• _Work request_
After finding the line containing "313H645M648 313H653M632 319H650M631" below, please output that line and each following one through the line containing "184Q411 177 414", exactly as written.

[Saved entries]
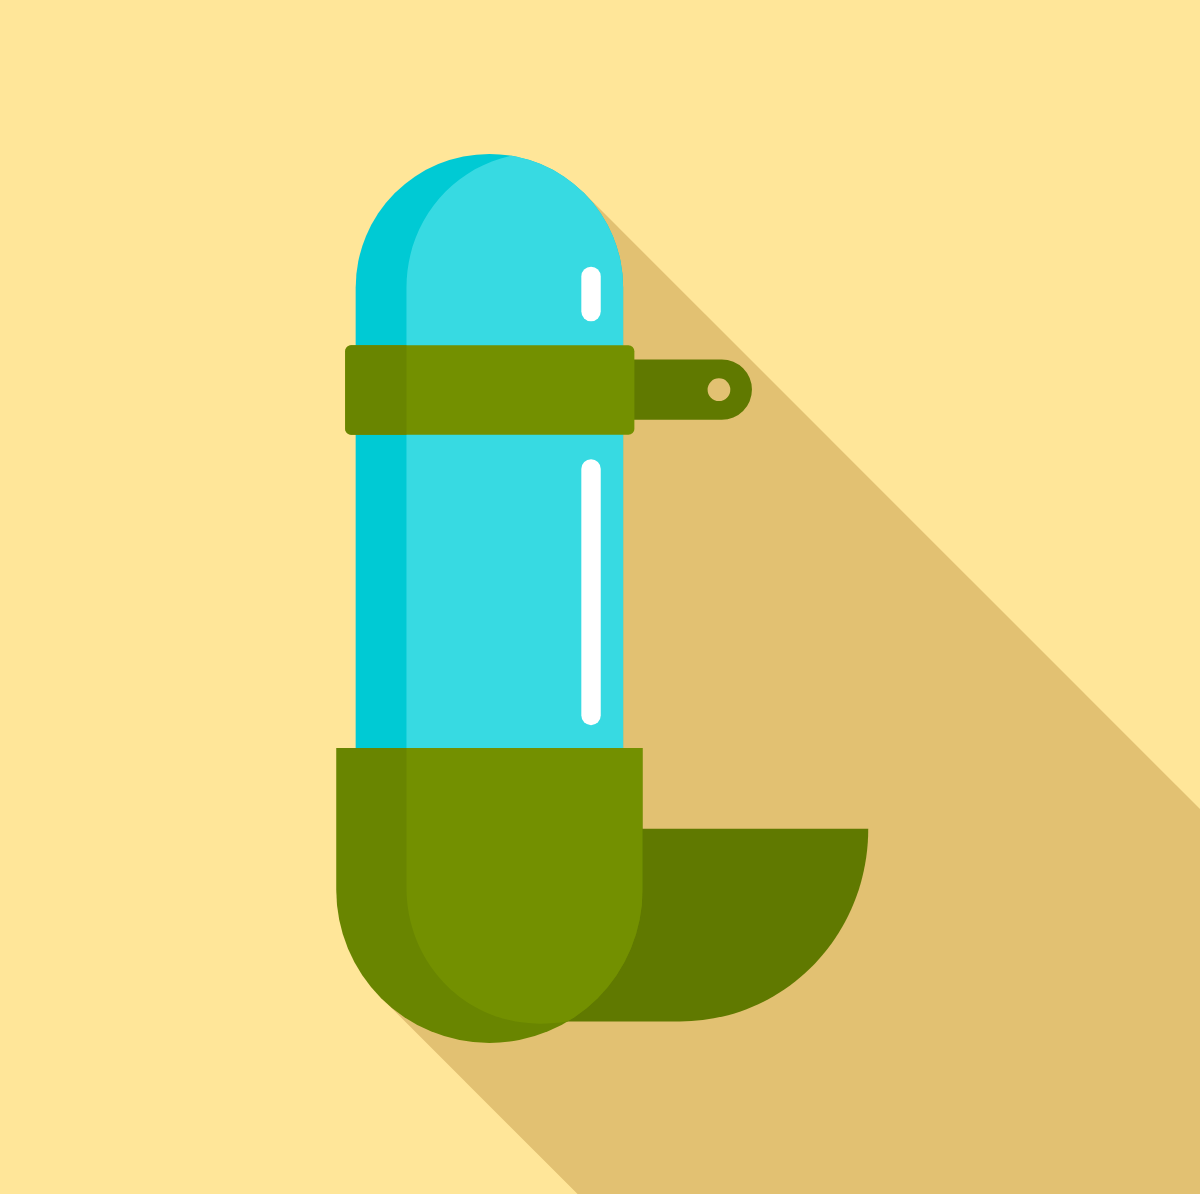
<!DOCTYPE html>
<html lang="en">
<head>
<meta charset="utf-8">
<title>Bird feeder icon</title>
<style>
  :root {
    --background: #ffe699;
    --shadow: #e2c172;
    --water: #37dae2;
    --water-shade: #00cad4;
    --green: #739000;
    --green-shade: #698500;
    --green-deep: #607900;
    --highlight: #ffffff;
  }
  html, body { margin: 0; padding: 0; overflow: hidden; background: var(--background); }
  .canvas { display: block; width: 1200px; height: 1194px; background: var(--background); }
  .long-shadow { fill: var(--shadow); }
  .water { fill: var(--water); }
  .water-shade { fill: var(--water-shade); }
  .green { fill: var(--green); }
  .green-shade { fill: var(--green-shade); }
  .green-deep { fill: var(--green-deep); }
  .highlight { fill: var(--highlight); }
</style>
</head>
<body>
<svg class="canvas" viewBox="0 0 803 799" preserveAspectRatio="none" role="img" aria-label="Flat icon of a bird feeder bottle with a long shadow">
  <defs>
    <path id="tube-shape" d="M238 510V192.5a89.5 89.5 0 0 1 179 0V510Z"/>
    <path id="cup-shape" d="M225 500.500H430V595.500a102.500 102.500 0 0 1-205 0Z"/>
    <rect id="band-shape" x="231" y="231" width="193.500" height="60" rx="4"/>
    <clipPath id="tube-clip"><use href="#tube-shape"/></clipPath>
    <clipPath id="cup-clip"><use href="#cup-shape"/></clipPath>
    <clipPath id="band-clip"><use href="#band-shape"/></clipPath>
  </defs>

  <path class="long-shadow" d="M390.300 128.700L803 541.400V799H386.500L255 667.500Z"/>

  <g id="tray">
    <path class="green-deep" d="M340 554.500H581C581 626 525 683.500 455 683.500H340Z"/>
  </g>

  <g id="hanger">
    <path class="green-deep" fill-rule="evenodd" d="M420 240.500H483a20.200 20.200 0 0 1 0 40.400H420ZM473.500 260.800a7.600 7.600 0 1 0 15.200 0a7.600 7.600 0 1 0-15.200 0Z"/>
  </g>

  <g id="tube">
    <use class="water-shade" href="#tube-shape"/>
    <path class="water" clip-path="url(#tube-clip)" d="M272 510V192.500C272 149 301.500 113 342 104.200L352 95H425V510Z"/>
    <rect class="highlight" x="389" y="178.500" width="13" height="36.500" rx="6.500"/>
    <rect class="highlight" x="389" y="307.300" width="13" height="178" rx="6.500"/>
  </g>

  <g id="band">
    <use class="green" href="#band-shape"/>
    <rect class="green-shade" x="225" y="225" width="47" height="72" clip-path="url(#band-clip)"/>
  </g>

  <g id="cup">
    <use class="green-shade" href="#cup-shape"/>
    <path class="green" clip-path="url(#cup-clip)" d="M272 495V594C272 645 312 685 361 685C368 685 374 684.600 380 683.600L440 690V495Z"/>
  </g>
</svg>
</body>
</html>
==
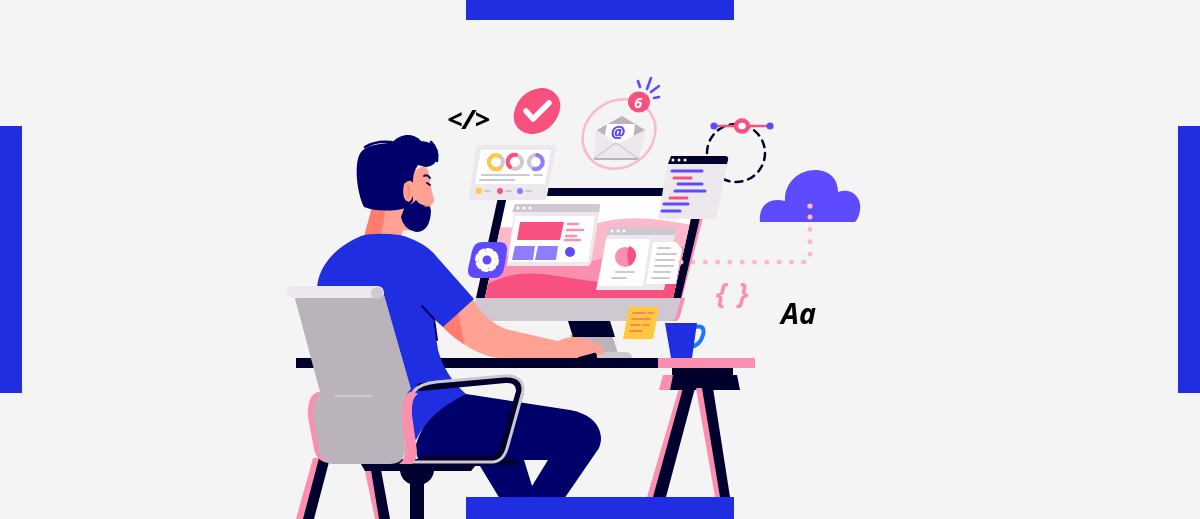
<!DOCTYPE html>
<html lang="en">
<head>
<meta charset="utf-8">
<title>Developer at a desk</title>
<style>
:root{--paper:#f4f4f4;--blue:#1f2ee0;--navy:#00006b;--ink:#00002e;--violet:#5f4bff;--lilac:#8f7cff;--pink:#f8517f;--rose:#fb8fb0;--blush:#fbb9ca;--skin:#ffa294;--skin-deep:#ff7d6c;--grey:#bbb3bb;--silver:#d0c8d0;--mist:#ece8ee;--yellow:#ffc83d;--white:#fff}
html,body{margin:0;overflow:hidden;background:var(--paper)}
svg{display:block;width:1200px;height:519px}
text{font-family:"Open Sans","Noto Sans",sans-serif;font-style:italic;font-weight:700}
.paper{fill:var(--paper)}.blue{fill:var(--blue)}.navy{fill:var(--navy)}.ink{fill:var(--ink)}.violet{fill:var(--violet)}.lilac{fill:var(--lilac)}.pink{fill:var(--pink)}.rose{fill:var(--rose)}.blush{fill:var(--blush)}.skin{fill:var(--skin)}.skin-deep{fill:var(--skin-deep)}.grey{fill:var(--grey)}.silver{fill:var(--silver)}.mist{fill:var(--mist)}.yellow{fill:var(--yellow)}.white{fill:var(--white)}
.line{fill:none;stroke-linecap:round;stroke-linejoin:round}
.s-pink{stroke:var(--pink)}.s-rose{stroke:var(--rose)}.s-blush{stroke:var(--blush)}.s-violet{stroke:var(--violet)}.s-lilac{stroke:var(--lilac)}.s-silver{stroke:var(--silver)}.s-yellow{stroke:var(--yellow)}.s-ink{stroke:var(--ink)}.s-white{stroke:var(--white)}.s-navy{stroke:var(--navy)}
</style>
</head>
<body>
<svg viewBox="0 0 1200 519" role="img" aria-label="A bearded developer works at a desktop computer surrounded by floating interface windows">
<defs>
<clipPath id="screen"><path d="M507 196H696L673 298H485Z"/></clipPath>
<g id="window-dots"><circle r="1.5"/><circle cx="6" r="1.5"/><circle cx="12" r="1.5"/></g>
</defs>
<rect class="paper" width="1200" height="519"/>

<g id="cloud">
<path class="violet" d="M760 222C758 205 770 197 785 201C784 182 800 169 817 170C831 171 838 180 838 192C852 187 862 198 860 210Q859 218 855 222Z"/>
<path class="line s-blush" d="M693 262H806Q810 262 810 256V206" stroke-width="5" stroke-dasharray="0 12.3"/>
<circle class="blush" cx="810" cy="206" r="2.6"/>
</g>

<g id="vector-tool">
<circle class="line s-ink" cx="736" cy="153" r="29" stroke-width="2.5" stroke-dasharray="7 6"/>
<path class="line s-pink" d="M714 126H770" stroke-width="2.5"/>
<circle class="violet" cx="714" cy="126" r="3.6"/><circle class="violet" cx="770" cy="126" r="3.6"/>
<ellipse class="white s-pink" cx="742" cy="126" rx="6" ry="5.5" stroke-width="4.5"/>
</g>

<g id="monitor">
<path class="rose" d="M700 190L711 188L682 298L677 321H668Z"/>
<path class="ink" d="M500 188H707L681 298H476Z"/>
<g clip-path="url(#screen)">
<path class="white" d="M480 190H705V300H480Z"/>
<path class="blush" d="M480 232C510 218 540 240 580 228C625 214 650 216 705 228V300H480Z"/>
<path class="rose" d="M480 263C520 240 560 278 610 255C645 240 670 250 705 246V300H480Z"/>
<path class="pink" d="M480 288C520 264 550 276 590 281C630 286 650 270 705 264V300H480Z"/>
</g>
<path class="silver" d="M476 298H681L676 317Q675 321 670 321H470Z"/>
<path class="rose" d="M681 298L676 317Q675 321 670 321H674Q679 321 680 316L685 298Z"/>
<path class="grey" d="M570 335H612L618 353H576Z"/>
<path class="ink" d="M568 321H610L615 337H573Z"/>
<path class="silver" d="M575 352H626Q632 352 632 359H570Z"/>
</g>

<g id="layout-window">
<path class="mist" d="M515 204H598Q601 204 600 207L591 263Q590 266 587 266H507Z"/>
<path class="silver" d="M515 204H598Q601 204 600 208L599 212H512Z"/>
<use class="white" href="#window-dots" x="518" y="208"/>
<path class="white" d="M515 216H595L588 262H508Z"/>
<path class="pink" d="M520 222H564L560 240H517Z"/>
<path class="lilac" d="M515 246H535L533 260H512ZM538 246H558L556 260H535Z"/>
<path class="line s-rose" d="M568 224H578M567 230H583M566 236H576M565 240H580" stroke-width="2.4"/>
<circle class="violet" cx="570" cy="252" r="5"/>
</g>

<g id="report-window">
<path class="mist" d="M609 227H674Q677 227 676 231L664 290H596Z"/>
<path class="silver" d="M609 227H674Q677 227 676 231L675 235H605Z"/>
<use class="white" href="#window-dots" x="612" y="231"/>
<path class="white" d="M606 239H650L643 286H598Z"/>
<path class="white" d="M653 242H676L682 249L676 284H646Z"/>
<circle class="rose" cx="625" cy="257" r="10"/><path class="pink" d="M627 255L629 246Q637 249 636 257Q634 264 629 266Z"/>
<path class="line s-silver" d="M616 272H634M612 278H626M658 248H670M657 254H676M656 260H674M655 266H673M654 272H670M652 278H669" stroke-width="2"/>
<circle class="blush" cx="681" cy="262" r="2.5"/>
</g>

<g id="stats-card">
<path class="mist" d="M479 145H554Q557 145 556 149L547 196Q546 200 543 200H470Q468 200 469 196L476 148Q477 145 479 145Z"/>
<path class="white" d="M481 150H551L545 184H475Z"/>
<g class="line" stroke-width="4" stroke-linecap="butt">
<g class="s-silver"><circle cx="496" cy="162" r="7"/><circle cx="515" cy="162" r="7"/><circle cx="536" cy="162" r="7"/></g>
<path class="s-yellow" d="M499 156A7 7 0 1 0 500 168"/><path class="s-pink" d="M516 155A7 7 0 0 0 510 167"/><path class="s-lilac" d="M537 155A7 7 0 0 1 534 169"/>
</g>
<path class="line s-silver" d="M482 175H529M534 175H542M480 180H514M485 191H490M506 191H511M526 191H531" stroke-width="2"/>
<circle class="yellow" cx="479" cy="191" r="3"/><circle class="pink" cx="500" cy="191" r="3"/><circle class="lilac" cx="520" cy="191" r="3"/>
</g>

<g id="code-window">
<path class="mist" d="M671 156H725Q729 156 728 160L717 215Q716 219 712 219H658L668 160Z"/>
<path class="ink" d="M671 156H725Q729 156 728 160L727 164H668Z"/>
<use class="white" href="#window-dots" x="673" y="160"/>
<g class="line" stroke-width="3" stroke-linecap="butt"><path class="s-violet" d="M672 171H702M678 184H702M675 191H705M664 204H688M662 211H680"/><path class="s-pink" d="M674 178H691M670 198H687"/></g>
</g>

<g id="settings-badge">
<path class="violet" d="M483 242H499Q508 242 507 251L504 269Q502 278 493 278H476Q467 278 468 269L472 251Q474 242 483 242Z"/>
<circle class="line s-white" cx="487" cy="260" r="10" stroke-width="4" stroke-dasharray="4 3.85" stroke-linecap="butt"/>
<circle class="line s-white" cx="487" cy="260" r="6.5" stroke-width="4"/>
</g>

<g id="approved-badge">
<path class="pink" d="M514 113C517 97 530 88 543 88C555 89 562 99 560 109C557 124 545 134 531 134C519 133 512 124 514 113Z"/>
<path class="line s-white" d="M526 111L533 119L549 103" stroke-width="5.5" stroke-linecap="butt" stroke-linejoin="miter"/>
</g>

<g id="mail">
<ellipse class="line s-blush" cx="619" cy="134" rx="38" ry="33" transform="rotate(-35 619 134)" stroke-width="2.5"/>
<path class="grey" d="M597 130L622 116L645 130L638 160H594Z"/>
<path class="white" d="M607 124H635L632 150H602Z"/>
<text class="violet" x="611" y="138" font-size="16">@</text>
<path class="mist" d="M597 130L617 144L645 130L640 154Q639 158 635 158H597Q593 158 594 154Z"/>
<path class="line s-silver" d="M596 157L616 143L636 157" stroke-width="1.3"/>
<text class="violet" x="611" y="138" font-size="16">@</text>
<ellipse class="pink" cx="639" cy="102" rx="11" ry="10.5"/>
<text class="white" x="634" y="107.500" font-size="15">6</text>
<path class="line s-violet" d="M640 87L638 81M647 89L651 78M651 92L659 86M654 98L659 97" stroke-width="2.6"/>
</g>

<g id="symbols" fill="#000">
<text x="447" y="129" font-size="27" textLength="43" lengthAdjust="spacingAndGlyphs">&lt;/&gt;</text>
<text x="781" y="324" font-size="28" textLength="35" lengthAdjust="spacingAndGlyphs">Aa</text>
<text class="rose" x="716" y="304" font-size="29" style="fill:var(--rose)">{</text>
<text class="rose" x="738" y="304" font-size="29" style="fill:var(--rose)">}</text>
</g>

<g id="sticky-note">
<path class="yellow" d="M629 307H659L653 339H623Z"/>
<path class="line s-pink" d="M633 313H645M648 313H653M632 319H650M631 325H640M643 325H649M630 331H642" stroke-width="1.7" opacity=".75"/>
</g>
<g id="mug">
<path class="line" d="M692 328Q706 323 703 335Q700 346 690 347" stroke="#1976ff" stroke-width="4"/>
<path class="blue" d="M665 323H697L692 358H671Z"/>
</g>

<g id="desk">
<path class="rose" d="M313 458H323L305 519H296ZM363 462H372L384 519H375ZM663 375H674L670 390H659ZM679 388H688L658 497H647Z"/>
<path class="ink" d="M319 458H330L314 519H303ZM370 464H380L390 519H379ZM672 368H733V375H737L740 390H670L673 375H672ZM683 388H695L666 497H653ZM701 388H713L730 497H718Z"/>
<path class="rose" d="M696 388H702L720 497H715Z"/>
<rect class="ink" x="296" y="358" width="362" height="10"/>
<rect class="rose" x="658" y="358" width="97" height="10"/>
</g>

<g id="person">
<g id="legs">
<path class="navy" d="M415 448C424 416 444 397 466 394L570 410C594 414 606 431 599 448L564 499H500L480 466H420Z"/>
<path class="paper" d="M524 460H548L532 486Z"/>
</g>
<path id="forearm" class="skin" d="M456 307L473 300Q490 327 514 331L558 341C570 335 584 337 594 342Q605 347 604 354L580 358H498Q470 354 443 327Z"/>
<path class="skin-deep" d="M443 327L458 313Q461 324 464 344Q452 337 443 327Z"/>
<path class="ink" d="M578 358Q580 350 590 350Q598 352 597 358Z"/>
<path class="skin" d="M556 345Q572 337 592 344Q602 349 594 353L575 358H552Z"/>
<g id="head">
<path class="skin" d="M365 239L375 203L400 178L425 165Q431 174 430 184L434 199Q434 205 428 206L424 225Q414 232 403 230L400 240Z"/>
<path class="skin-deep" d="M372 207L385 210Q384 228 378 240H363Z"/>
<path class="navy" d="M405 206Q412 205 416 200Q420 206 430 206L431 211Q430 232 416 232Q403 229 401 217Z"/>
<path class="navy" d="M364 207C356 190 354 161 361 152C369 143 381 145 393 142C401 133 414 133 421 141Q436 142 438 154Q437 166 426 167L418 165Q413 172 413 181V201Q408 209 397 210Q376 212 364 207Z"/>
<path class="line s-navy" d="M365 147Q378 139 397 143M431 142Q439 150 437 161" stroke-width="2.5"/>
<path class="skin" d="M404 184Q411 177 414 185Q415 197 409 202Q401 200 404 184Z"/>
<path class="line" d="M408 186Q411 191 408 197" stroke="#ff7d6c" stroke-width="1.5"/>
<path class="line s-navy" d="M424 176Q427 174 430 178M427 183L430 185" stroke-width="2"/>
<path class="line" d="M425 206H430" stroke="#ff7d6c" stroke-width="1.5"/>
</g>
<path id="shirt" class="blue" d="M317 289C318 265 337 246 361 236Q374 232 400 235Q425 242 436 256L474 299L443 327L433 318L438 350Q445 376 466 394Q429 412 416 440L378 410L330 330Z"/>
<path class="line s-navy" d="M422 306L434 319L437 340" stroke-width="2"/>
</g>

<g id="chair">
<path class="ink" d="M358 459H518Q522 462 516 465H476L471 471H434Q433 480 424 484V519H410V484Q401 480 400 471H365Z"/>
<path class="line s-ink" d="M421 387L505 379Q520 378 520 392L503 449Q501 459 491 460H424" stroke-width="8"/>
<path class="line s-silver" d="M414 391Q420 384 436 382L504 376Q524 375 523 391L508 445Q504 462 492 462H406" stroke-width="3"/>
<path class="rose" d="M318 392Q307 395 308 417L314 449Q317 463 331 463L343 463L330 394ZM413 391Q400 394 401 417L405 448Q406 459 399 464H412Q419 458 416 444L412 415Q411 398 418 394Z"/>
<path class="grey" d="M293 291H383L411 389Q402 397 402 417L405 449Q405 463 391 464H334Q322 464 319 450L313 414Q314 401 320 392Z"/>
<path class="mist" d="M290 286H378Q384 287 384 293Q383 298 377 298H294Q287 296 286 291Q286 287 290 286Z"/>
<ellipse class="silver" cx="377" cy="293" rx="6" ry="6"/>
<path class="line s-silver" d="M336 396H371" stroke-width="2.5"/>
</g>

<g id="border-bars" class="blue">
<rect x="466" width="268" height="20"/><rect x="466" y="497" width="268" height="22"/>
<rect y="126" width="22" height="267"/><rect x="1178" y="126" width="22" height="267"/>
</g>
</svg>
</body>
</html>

• _Task response_
<path class="line s-pink" d="M633 313H645M648 313H653M632 319H650M631 325H640M643 325H649M630 331H642" stroke-width="1.7" opacity=".75"/>
</g>
<g id="mug">
<path class="line" d="M692 328Q706 323 703 335Q700 346 690 347" stroke="#1976ff" stroke-width="4"/>
<path class="blue" d="M665 323H697L692 358H671Z"/>
</g>

<g id="desk">
<path class="rose" d="M313 458H323L305 519H296ZM363 462H372L384 519H375ZM663 375H674L670 390H659ZM679 388H688L658 497H647Z"/>
<path class="ink" d="M319 458H330L314 519H303ZM370 464H380L390 519H379ZM672 368H733V375H737L740 390H670L673 375H672ZM683 388H695L666 497H653ZM701 388H713L730 497H718Z"/>
<path class="rose" d="M696 388H702L720 497H715Z"/>
<rect class="ink" x="296" y="358" width="362" height="10"/>
<rect class="rose" x="658" y="358" width="97" height="10"/>
</g>

<g id="person">
<g id="legs">
<path class="navy" d="M415 448C424 416 444 397 466 394L570 410C594 414 606 431 599 448L564 499H500L480 466H420Z"/>
<path class="paper" d="M524 460H548L532 486Z"/>
</g>
<path id="forearm" class="skin" d="M456 307L473 300Q490 327 514 331L558 341C570 335 584 337 594 342Q605 347 604 354L580 358H498Q470 354 443 327Z"/>
<path class="skin-deep" d="M443 327L458 313Q461 324 464 344Q452 337 443 327Z"/>
<path class="ink" d="M578 358Q580 350 590 350Q598 352 597 358Z"/>
<path class="skin" d="M556 345Q572 337 592 344Q602 349 594 353L575 358H552Z"/>
<g id="head">
<path class="skin" d="M365 239L375 203L400 178L425 165Q431 174 430 184L434 199Q434 205 428 206L424 225Q414 232 403 230L400 240Z"/>
<path class="skin-deep" d="M372 207L385 210Q384 228 378 240H363Z"/>
<path class="navy" d="M405 206Q412 205 416 200Q420 206 430 206L431 211Q430 232 416 232Q403 229 401 217Z"/>
<path class="navy" d="M364 207C356 190 354 161 361 152C369 143 381 145 393 142C401 133 414 133 421 141Q436 142 438 154Q437 166 426 167L418 165Q413 172 413 181V201Q408 209 397 210Q376 212 364 207Z"/>
<path class="line s-navy" d="M365 147Q378 139 397 143M431 142Q439 150 437 161" stroke-width="2.5"/>
<path class="skin" d="M404 184Q411 177 414 185Q415 197 409 202Q401 200 404 184Z"/>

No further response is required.